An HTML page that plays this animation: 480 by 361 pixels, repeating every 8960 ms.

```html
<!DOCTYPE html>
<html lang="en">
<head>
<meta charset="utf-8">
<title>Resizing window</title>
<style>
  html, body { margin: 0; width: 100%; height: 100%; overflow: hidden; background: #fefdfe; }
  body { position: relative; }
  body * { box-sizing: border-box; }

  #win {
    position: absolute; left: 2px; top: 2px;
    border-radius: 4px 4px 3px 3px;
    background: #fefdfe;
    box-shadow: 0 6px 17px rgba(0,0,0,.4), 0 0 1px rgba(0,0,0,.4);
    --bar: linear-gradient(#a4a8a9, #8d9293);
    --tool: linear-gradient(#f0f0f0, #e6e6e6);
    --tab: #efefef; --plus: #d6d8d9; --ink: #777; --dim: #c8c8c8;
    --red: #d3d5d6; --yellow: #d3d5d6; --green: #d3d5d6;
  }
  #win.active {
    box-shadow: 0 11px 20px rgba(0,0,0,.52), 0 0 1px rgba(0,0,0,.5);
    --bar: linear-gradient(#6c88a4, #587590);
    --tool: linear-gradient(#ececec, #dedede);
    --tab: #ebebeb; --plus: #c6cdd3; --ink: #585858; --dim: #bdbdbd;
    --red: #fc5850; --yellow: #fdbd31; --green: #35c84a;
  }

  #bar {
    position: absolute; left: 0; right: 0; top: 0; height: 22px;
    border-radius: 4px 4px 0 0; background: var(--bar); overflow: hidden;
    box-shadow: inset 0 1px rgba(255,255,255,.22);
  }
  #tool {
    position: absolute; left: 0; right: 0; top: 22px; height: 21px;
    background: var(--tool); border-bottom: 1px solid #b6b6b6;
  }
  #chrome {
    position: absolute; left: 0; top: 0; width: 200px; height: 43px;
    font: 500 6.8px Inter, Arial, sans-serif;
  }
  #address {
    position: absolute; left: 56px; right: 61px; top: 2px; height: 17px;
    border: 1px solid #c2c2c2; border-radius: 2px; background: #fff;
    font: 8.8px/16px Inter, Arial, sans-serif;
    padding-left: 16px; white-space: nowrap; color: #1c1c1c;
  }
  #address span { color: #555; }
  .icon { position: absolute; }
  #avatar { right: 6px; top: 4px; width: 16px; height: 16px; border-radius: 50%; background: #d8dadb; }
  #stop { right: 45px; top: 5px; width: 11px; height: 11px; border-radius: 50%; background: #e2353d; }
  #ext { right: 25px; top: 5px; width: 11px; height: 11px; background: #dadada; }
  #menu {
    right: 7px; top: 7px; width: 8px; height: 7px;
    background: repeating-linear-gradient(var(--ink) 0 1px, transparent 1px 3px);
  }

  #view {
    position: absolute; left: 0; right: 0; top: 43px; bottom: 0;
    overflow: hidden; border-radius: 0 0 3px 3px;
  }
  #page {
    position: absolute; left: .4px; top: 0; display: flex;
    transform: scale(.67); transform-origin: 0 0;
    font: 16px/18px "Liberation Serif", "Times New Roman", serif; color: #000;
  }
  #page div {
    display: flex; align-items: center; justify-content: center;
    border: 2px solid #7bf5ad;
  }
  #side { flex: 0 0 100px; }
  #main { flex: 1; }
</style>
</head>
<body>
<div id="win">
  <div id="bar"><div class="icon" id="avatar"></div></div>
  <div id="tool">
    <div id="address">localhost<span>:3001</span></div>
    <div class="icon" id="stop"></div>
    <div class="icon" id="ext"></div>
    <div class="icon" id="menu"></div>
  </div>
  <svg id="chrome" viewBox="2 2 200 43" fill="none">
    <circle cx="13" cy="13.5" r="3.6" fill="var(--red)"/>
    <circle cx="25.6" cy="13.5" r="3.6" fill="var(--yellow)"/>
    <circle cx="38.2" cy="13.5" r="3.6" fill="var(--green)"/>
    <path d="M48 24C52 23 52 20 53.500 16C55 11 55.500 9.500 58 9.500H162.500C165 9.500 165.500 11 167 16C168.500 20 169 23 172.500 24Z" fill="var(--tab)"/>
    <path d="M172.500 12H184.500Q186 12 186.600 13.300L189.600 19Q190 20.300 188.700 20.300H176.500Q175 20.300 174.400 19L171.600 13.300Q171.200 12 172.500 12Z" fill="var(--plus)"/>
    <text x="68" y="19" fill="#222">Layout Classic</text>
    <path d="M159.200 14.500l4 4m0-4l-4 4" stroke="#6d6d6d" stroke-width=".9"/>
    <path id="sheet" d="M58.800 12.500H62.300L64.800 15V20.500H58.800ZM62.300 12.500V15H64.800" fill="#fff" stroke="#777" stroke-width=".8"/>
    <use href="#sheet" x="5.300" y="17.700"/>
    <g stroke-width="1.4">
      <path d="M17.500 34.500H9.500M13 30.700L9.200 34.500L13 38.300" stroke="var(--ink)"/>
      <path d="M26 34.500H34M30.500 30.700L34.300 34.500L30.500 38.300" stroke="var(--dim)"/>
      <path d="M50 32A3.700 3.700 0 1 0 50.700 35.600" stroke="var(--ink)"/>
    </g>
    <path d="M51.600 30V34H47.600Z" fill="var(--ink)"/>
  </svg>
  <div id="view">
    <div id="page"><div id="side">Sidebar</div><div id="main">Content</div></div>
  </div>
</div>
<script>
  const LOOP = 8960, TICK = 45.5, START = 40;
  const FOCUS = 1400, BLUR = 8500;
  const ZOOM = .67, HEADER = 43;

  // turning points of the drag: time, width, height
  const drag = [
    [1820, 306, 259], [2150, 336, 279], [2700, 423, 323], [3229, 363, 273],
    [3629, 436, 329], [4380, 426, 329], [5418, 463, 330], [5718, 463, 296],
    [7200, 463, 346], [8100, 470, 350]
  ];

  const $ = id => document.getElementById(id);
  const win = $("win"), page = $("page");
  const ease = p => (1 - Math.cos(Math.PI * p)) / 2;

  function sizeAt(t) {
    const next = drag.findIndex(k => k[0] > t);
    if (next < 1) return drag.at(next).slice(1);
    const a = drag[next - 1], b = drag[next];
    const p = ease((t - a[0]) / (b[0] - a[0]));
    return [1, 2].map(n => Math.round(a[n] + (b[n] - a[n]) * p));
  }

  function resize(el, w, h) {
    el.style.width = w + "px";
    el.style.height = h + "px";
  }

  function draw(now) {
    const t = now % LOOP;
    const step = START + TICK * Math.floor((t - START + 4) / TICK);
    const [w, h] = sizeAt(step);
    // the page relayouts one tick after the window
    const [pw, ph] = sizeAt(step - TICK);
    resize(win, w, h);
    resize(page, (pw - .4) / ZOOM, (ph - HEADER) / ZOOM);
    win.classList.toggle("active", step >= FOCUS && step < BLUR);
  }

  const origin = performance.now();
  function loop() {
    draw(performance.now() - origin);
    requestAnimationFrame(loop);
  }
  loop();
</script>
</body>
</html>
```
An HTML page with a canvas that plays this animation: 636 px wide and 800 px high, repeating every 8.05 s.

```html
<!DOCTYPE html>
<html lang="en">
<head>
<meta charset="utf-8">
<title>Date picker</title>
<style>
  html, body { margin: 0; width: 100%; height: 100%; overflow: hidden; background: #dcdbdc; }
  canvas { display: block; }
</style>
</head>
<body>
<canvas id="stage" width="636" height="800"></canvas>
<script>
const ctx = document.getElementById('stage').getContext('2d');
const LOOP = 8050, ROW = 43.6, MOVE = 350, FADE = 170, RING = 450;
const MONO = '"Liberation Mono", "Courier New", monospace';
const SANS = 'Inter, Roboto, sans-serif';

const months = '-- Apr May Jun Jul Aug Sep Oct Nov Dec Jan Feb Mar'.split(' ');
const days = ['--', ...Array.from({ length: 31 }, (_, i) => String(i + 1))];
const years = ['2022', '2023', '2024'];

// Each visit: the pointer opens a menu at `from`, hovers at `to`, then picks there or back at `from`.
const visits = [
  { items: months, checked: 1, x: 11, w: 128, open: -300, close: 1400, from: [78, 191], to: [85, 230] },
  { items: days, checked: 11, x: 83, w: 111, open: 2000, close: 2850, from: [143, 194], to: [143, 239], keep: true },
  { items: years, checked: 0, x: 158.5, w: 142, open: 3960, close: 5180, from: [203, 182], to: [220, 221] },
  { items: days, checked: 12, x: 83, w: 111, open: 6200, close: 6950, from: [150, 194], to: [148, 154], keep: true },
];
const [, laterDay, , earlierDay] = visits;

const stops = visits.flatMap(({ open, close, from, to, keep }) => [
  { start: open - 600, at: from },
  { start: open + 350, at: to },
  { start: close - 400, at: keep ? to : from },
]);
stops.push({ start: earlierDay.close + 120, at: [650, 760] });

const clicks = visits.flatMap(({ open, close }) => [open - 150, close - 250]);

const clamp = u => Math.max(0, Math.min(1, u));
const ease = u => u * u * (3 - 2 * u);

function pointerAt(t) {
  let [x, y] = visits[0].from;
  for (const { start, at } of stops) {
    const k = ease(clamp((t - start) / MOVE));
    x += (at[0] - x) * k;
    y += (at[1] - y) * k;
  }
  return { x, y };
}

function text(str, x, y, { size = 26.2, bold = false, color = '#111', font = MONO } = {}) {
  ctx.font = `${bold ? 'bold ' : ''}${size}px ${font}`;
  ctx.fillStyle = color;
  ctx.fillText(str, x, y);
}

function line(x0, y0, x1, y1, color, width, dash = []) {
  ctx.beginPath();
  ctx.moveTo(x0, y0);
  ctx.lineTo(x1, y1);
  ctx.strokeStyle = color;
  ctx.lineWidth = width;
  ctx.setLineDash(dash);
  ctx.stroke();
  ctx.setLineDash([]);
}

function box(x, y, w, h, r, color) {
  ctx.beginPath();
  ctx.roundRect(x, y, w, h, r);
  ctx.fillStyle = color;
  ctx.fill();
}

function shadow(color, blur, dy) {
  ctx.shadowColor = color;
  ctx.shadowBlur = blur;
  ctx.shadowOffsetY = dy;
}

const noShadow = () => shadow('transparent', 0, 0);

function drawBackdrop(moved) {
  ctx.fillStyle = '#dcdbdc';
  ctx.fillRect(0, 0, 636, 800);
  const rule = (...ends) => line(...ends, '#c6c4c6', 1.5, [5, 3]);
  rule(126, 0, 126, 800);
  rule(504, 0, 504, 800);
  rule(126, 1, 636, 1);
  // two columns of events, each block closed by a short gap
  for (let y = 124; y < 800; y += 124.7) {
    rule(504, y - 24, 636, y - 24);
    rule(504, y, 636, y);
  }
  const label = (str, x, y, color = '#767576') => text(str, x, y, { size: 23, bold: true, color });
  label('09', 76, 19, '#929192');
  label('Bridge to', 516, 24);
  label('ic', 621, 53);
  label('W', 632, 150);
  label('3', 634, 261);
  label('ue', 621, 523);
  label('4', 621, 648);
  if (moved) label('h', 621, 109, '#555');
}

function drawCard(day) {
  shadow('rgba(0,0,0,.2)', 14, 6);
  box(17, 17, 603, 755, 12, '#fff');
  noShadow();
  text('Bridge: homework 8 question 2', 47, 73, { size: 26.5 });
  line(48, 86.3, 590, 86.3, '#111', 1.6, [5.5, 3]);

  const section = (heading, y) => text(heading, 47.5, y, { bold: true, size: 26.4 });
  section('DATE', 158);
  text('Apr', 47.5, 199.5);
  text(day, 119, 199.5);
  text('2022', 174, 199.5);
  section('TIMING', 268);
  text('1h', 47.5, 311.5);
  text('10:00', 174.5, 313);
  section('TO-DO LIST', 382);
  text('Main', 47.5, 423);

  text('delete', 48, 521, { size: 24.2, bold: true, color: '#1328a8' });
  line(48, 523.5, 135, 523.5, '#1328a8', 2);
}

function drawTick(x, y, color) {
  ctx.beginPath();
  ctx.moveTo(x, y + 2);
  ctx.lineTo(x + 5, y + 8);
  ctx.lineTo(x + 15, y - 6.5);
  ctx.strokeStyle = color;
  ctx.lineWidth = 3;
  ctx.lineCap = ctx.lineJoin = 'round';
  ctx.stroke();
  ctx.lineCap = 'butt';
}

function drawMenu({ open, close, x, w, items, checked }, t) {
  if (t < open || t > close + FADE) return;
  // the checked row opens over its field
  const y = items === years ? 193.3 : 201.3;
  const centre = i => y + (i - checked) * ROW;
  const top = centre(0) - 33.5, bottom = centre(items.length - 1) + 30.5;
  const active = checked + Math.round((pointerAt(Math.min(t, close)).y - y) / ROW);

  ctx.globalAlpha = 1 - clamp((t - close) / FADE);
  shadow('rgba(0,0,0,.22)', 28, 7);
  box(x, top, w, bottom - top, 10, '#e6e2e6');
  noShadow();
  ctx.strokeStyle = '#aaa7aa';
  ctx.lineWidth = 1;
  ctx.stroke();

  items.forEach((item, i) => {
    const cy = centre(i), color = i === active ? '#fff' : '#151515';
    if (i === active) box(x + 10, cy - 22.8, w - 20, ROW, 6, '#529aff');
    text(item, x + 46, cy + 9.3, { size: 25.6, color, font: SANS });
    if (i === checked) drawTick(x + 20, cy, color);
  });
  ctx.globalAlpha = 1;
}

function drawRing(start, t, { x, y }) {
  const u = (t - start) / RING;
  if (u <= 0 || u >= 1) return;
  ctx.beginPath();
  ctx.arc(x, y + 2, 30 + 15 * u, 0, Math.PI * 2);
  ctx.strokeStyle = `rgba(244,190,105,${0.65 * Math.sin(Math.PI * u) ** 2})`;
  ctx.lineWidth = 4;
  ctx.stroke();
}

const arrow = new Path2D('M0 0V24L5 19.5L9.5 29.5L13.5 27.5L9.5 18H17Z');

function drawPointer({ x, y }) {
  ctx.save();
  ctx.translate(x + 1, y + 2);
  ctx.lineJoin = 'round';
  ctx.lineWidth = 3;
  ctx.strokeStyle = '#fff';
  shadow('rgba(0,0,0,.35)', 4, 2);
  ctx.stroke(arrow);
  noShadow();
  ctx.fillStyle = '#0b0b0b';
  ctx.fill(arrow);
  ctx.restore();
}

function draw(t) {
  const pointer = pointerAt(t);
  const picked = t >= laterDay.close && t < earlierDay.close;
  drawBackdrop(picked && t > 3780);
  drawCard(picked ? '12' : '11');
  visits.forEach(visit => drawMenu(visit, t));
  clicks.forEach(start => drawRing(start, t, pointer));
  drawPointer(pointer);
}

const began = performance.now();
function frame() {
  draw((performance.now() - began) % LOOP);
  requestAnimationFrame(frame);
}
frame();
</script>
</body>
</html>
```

--------------------------------

Instructions for the task: What lines in the listing contain "section"? Copy them all.

Response area:
  const section = (heading, y) => text(heading, 47.5, y, { bold: true, size: 26.4 });
  section('DATE', 158);
  section('TIMING', 268);
  section('TO-DO LIST', 382);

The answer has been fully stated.